What may not work for some readers is the focus of Weller’s biographical studies. That may be because the work of these three songwriters are feminine (and feminist) concerns. One certainly cannot argue that three writers known for highly personal and confessional songwriting are treated unfairly by the author’s looking at their artistic careers through the lens of their personal lives. What might be giving me (and may perhaps give other readers) pause is the level of detail that Weller goes into in exploring King’s, Mitchell’s, and Simon’s private lives. Continue reading →
It’s Donald’s party now. Make sure no one is allowed to forget it.
A piece of advice for Democratic message makers: There is no “President Trump.” There is only “Republican President Trump.”
Those who represent the Democratic Party should literally not say his name without putting “Republican” in front of it. Tying Republican Trump to the Republican Party should be done now so that it becomes an entrenched symbol of his identity in the minds of the average American voter. It will send a clear and obvious message that a major strategy of the Democrats is to put their counterparts in the tight and suffocating embrace of “their” president. Continue reading →
A gay man’s assault on a transgender fellow player was stunning. The response by the tribe, the host, the audience, and most importantly the target, gives a little hope to those of us losing faith in our fellow humans.
On last night’s episode of Survivor, Jeff Varner, who was fighting for his life in the game, turned to fellow contestant Zeke Smith during tribal council and asked him, “Why haven’t you told anyone you’re transgender?” It was like someone had dropped a bomb on the place. Ten seconds of staggered silence gave way to a deluge of outrage against Varner, with members of the tribe shouting over each other in a moment unlike anything in Survivor history. It was a beatdown of unprecedented proportions and it was richly deserved. A Google search for [zeke smith jeff varner] is currently returning ~82,000 results – stories, tweets, videos, you name it, so feel free to sample for yourself the public response.
If you have ever watched the original Star Trek TV series, you know that anyone on an away team wearing a red shirt was doomed to die. Except Scotty – Scotty is invincible.
And if you’ve seen the original three Star Wars movies (Star Wars, The Empire Strikes Back, and The Return of the Jedi), you’ll know that Stormtroopers can not hit anything. Combine these two foibles and you get the SF fanboy/girl joke at right.
No one could have predicted that the guy who LOST MONEY RUNNING A CASINO would be so clownishly inept at running a country. Your Daily Devotional is a lightly-edited entry from my Twitter feed. Follow me at @jefftiedrich

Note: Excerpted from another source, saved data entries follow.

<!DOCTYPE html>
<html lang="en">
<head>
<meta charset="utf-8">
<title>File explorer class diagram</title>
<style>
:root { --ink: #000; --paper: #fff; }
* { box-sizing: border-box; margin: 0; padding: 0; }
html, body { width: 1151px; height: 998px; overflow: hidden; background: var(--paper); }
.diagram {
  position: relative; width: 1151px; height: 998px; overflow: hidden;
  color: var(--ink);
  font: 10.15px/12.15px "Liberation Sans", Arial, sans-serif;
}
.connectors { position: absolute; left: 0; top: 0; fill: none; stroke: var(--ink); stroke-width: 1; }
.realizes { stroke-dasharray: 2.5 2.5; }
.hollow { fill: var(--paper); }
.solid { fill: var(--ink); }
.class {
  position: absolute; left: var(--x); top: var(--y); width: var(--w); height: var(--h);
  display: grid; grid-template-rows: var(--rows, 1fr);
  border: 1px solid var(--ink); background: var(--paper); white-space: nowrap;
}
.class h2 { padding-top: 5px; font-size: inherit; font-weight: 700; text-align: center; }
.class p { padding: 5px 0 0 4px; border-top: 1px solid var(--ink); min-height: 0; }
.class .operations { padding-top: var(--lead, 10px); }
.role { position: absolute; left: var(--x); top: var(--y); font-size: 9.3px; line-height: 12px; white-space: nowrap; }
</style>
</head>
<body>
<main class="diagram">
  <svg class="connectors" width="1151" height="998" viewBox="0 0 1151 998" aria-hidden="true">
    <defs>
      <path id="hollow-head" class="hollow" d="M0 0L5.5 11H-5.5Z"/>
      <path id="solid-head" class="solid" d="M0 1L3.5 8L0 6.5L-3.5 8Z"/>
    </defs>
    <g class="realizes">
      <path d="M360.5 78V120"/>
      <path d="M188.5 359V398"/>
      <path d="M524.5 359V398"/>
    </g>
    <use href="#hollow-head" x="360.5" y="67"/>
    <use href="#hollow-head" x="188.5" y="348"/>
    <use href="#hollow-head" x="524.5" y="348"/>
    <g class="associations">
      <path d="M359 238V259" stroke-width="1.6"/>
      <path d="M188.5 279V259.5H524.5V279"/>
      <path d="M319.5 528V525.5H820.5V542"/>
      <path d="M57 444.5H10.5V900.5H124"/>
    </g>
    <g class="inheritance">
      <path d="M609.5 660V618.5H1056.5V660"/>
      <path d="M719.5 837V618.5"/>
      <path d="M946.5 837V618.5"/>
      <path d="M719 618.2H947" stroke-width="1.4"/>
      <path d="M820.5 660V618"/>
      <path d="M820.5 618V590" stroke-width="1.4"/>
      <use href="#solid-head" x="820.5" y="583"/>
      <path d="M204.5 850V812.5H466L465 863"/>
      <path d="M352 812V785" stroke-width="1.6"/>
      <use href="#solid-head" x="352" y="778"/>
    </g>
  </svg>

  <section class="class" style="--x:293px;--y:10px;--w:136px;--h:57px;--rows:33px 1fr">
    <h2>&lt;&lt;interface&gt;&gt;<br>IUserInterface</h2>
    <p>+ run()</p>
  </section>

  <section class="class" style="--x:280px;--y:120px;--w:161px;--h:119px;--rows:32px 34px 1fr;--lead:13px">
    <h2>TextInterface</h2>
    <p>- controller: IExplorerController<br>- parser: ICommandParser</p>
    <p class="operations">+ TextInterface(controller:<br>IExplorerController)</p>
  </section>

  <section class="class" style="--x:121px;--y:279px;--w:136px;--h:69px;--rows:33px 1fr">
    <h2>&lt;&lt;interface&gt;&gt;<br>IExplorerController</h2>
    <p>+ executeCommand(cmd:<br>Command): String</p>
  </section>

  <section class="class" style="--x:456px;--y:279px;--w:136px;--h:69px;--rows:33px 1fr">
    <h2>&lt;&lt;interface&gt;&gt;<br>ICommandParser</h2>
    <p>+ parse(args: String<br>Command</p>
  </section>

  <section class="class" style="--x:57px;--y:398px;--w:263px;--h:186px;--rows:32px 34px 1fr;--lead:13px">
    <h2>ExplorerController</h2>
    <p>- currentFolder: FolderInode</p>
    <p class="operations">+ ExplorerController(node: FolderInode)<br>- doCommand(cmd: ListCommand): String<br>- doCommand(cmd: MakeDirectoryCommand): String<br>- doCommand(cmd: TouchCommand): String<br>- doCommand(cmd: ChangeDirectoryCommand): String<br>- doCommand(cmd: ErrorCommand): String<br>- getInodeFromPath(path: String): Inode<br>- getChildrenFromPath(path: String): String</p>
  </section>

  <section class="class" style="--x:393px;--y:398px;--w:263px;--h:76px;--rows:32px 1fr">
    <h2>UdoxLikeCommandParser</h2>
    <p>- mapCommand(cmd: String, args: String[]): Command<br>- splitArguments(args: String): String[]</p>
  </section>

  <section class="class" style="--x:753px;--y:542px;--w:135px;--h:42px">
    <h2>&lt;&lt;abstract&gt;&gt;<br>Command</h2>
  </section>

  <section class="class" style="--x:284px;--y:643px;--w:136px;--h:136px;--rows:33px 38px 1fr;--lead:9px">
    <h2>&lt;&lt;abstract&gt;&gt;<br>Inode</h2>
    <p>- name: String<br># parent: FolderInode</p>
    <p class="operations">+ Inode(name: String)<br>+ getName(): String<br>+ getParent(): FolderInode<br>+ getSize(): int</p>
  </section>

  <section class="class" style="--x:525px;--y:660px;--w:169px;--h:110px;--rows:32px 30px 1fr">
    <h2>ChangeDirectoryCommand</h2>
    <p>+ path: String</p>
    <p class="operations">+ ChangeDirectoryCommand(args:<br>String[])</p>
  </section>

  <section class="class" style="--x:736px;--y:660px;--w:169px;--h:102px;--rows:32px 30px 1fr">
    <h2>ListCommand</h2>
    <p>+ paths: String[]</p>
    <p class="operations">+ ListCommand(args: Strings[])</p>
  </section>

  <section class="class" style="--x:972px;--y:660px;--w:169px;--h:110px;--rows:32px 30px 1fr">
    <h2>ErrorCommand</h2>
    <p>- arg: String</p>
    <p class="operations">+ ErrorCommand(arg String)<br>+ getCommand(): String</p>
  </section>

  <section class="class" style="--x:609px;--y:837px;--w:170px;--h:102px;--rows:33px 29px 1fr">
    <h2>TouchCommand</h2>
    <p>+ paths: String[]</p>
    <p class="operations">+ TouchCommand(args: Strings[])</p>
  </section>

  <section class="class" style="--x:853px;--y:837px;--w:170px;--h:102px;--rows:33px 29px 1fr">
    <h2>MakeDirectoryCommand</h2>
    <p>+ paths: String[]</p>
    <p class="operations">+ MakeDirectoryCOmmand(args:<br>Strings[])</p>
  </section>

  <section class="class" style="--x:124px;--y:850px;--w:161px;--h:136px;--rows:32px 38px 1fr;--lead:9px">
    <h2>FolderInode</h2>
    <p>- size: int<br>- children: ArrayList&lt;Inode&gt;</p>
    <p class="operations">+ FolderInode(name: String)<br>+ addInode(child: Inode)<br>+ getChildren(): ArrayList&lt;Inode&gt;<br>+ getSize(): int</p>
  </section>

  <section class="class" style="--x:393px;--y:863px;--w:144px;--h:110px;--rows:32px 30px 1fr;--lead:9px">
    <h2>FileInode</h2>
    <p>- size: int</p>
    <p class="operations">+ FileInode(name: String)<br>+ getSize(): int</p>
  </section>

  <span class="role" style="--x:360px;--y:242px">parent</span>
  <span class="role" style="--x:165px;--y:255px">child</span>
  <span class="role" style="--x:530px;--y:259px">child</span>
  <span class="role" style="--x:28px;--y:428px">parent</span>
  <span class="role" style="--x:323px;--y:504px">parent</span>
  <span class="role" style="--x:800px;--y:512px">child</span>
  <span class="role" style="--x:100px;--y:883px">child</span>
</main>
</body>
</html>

When I voted for Trump, I never thought he would disrupt the electro-weak forces binding my subatomic particles, dispersing me to the wind. But I still believe in my heart that he’s a good man and I’ll be voting for him again in 2020. Your Daily Devotional is a lightly-edited entry from my Twitter feed. Follow me at @jefftiedrich